Mrs Mattie A. Inglet

My Pen is bad, my ink is pale

My love for Mattie will never fail

Look at this and think of me

T W G Inglet

Max Augustus LINN

B & W Portrait Photo of Max Augustus LINN

Max Augustus LINN 1896-1952

Max Augustus LINN was born on the 30th of August 1896 in White, Bartow County, GA.   His father was Western Hardy LINN (yes, Western) and Martha A. GILREATH.

Besides Max’s birth, here are a few other things that occured in 1896:

  • George Burns and F. Scott Fitzgerald were born too.
  • Utah was admitted as the 45th state.
  • John Philip Sousa composed “Stars & Stripes”.
  • The 1st known women’s basketball game was played between Stanford and California.
  • Harriet Beecher Stowe and Anton Bruckner died.
  • The 3rd deadliest tornado in the U.S. hit St. Louis killing 255 people and injuring 1000.
  • An earthquake and tsunami hit Japan killing 27,000.
  • H.L. Smith took the 1st X-ray photograph.
  • The first modern Olympics were held in Athens.
  • Gold was discovered in Klondike, Yukon.

He married Eula Mae HOLDER on the 2nd of September 1917 in Griffin, Spaulding County, GA.

He was a barber by trade.

Max and Eula had 4 children together.  Two died in infancy

His death occurred  on the 30th of June 1952 at the age of 55 in Milledgeville, Baldwin County, GA.

Nice bow tie!  He’s looking rather dapper.

5 Ways to Stay Connected

I’ve been collecting bits and pieces of information about ancestors for a while – since I was a teenager.  My mother introduced me to the idea when she took me on several clue gathering trips of her own.   It seemed to me that there was value in finding and knowing about the people who preceded me in life and shared their DNA with me, whether they meant to or not.

My kindred dead are not the only people I’ve harvested information on.  I started a couple of personal histories about myself and have kept a spotty journal over the years.  My histories are not up to date, but because I wrote them early on, they have details of my life that I have forgotten since and it seems the journal keeping has become a fine source of therapy.  The page always listens.

I was reading a speech by Amy Jensen in which she says, “We all have the opportunity and the responsibility to be record keepers.  Beyond journals and photographs, we now have at our disposal an immense system of record keeping and sharing.  Our blogs, family videos, Facebook pages, and tweets are all opportunities to inject goodness . . . into the world.  Your digital footprint – your record of experiences . . . will have the greatest impact on those who are the most important to you . . . ”  (for full speech see http://speeches.byu.edu/?act=viewitem&id=2023)

5 WAYS TO STAY CONNECTED

  1. Follow a Family History Webpage (my favorite is My Kindred Tree)
  2. Make Comments on a Webpage (like My Kindred Tree)
  3. Contribute to a Family History Webpage (send a picture, description, story, etc. about an ancestor to My Kindred Tree website)
  4. Have a “Virtual” Family Reunion (this would be Facebook for a some)
  5. Tweet, Tweet (is anybody doing this?  please share your experience)

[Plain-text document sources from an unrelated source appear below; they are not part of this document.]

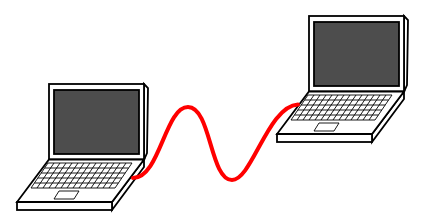
<!DOCTYPE html>
<html lang="en">
<head>
<meta charset="utf-8">
<title>Two laptops joined by a cable</title>
<style>
:root { --paper: #fff; --ink: #000; --screen: #4d4d4d; --cable: #f00; }
html, body { margin: 0; background: var(--paper); overflow: hidden; }
svg { display: block; width: 424px; height: 224px; }
.case { fill: var(--paper); stroke: var(--ink); stroke-width: 1.8; stroke-linejoin: miter; }
.screen { fill: var(--screen); stroke: var(--ink); stroke-width: 1.8; }
.keys { fill: none; stroke: var(--ink); stroke-width: 0.9; }
.touchpad { fill: var(--paper); stroke: var(--ink); stroke-width: 0.9; }
.cable { fill: none; stroke: var(--cable); stroke-width: 4; stroke-linecap: round; }
</style>
</head>
<body>
<svg viewBox="0 0 424 224" role="img" aria-label="Two laptops connected by a red cable">
  <defs>
    <g id="laptop">
      <path class="case lid-side" d="M144 84L148 88L147 153L144 160Z"/>
      <rect class="case lid" x="49" y="84" width="95" height="75.5"/>
      <rect class="screen" x="54" y="90" width="85" height="64"/>
      <path class="case base-side" d="M144 159.5V167L112 210V202Z"/>
      <rect class="case base-front" x="17" y="202" width="95" height="8"/>
      <polygon class="case base-top" points="49,159.5 144,159.5 112,202 17,202"/>
      <path class="keys" d="M48 163H132M44.6 168H128.6M41.2 173H125.2M37.8 178H121.8M34.4 183H118.4M31 188H115
        M48 163l-17 25m23-25l-17 25m23-25l-17 25m23-25l-17 25m23-25l-17 25m23-25l-17 25m23-25l-17 25m23-25l-17 25m23-25l-17 25m23-25l-17 25m23-25l-17 25m23-25l-17 25m23-25l-17 25m23-25l-17 25m23-25l-17 25"/>
      <polygon class="touchpad" points="59,191 79,191 74,199 54,199"/>
    </g>
  </defs>
  <use href="#laptop"/>
  <use href="#laptop" x="260" y="-68"/>
  <path class="cable" d="M133 178C160 178 165 107 188 107C211 107 210 180 232 180C252 180 268 106 298 104.5"/>
</svg>
</body>
</html>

    Snow capped mt with reflection of hands holding camera

    Share your pictures, documents, and stories.

It  is because of this “immense system” of sharing via computers, the internet and clever programs I’m able to connect with you and share my bits and pieces.  The world needs a little more goodness in it.